§ Data for this exercise
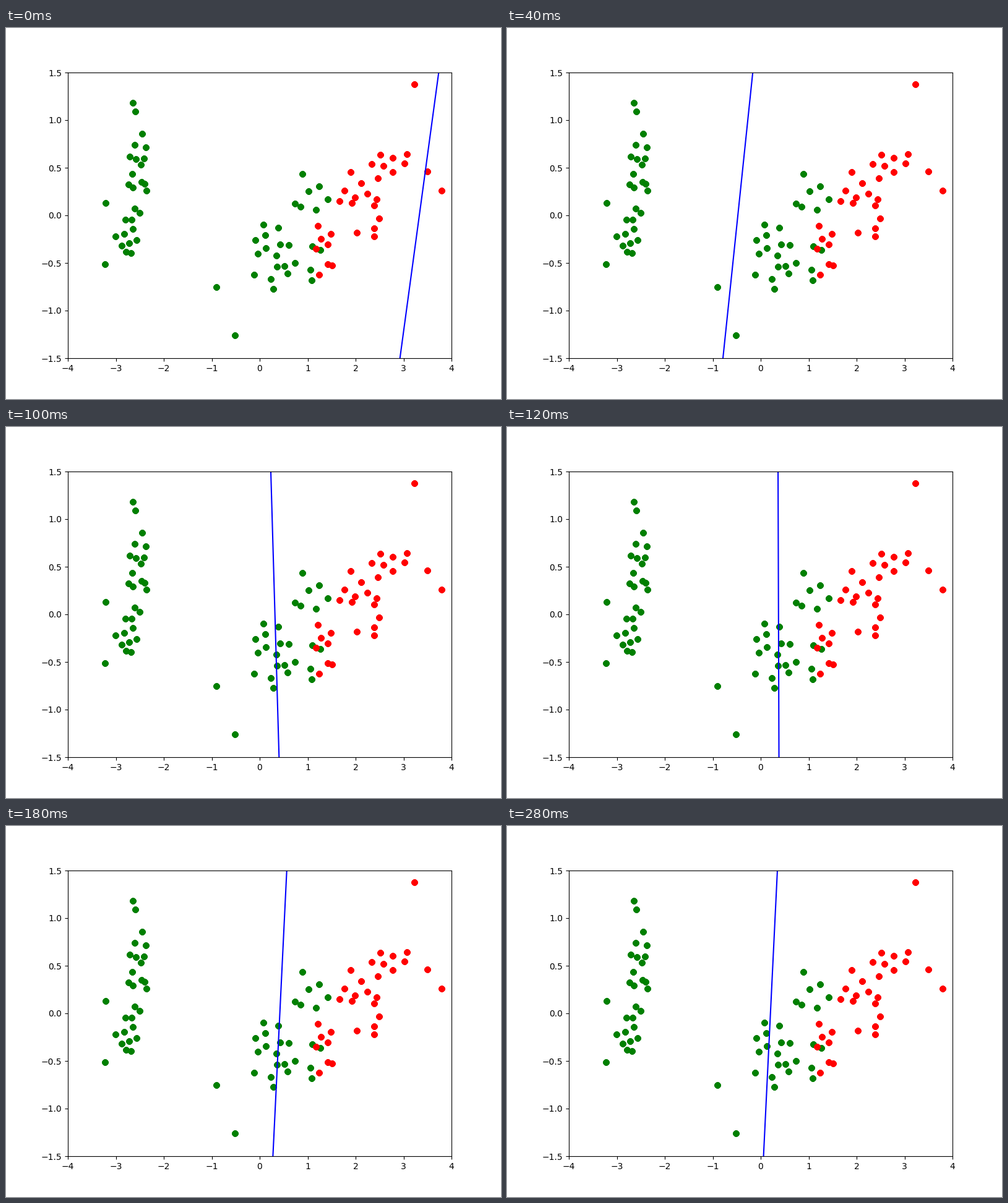
A matplotlib script for the animation above (320 ms loop, 800 by 600 pixels).

```python
import numpy as np
import matplotlib.pyplot as plt
from matplotlib.animation import FuncAnimation

STEP = 20      # ms
FRAMES = 16
GOLDEN = np.pi * (3 - np.sqrt(5))

rng = np.random.default_rng(4)


def blob(n, center, spread, tilt=0.0):
    """Evenly filled elliptic cluster with a little angular jitter."""
    i = np.arange(n)
    r = 2 * np.sqrt((i + 0.5) / n)
    angle = i * GOLDEN + rng.uniform(-0.5, 0.5, n)
    a, b = r * np.cos(angle), r * np.sin(angle)
    b = tilt * a + np.sqrt(1 - tilt ** 2) * b
    return np.column_stack([a, b]) * spread + center


green = np.vstack([
    blob(13, (-2.52, 0.50), (0.12, 0.20)),
    blob(12, (-2.71, -0.18), (0.17, 0.13), 0.4),
    blob(16, (0.25, -0.42), (0.27, 0.18)),
    blob(11, (1.09, 0.02), (0.19, 0.36)),
    # far points that give the clusters their outline
    [(-2.645, 1.179), (-2.599, 1.093), (-3.216, 0.133), (-3.224, -0.511),
     (-0.908, -0.752), (-0.511, -1.262)],
])
red = np.vstack([
    blob(8, (1.36, -0.34), (0.12, 0.17)),
    blob(4, (2.25, -0.16), (0.19, 0.07), 0.5),
    blob(17, (2.33, 0.36), (0.39, 0.18), 0.6),
    [(3.231, 1.374), (3.500, 0.461), (3.796, 0.257)],
])

# boundary: x where it meets the bottom and top edges, settling with a pause
times = [0, 20, 60, 100, 160, 220, 260, 280]
bottom = [2.925, -1.471, -0.103, 0.404, 0.335, 0.157, 0.157, 0.059]
top = [3.733, -0.499, 0.168, 0.232, 0.622, 0.449, 0.449, 0.348]

fig, ax = plt.subplots(figsize=(8, 6), dpi=100)
ax.set(xlim=(-4, 4), ylim=(-1.5, 1.5))


def dots(points, color, layers=60):
    # stacked layers harden the marker edges
    x, y = np.tile(points, (layers, 1)).T
    ax.scatter(x, y, c=color)


dots(green, "green")
dots(red, "red")
line, = ax.plot([], [], color="blue", lw=1.5)


def draw(i):
    t = i * STEP
    low, high = np.interp(t, times, bottom), np.interp(t, times, top)
    # extend past both edges so the frame clips the line
    reach = (high - low) / 6
    line.set_data([low - reach, high + reach], [-2, 2])
    return line,


anim = FuncAnimation(fig, draw, frames=FRAMES, interval=STEP,
                     repeat=True, repeat_delay=0)
plt.show()
```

§ Assigned task
After removing the pictures, restate the whole listing above word for word.

§ Solution to the exercise
A matplotlib script for the animation above (320 ms loop, 800 by 600 pixels).

```python
import numpy as np
import matplotlib.pyplot as plt
from matplotlib.animation import FuncAnimation

STEP = 20      # ms
FRAMES = 16
GOLDEN = np.pi * (3 - np.sqrt(5))

rng = np.random.default_rng(4)


def blob(n, center, spread, tilt=0.0):
    """Evenly filled elliptic cluster with a little angular jitter."""
    i = np.arange(n)
    r = 2 * np.sqrt((i + 0.5) / n)
    angle = i * GOLDEN + rng.uniform(-0.5, 0.5, n)
    a, b = r * np.cos(angle), r * np.sin(angle)
    b = tilt * a + np.sqrt(1 - tilt ** 2) * b
    return np.column_stack([a, b]) * spread + center


green = np.vstack([
    blob(13, (-2.52, 0.50), (0.12, 0.20)),
    blob(12, (-2.71, -0.18), (0.17, 0.13), 0.4),
    blob(16, (0.25, -0.42), (0.27, 0.18)),
    blob(11, (1.09, 0.02), (0.19, 0.36)),
    # far points that give the clusters their outline
    [(-2.645, 1.179), (-2.599, 1.093), (-3.216, 0.133), (-3.224, -0.511),
     (-0.908, -0.752), (-0.511, -1.262)],
])
red = np.vstack([
    blob(8, (1.36, -0.34), (0.12, 0.17)),
    blob(4, (2.25, -0.16), (0.19, 0.07), 0.5),
    blob(17, (2.33, 0.36), (0.39, 0.18), 0.6),
    [(3.231, 1.374), (3.500, 0.461), (3.796, 0.257)],
])

# boundary: x where it meets the bottom and top edges, settling with a pause
times = [0, 20, 60, 100, 160, 220, 260, 280]
bottom = [2.925, -1.471, -0.103, 0.404, 0.335, 0.157, 0.157, 0.059]
top = [3.733, -0.499, 0.168, 0.232, 0.622, 0.449, 0.449, 0.348]

fig, ax = plt.subplots(figsize=(8, 6), dpi=100)
ax.set(xlim=(-4, 4), ylim=(-1.5, 1.5))


def dots(points, color, layers=60):
    # stacked layers harden the marker edges
    x, y = np.tile(points, (layers, 1)).T
    ax.scatter(x, y, c=color)


dots(green, "green")
dots(red, "red")
line, = ax.plot([], [], color="blue", lw=1.5)


def draw(i):
    t = i * STEP
    low, high = np.interp(t, times, bottom), np.interp(t, times, top)
    # extend past both edges so the frame clips the line
    reach = (high - low) / 6
    line.set_data([low - reach, high + reach], [-2, 2])
    return line,


anim = FuncAnimation(fig, draw, frames=FRAMES, interval=STEP,
                     repeat=True, repeat_delay=0)
plt.show()
```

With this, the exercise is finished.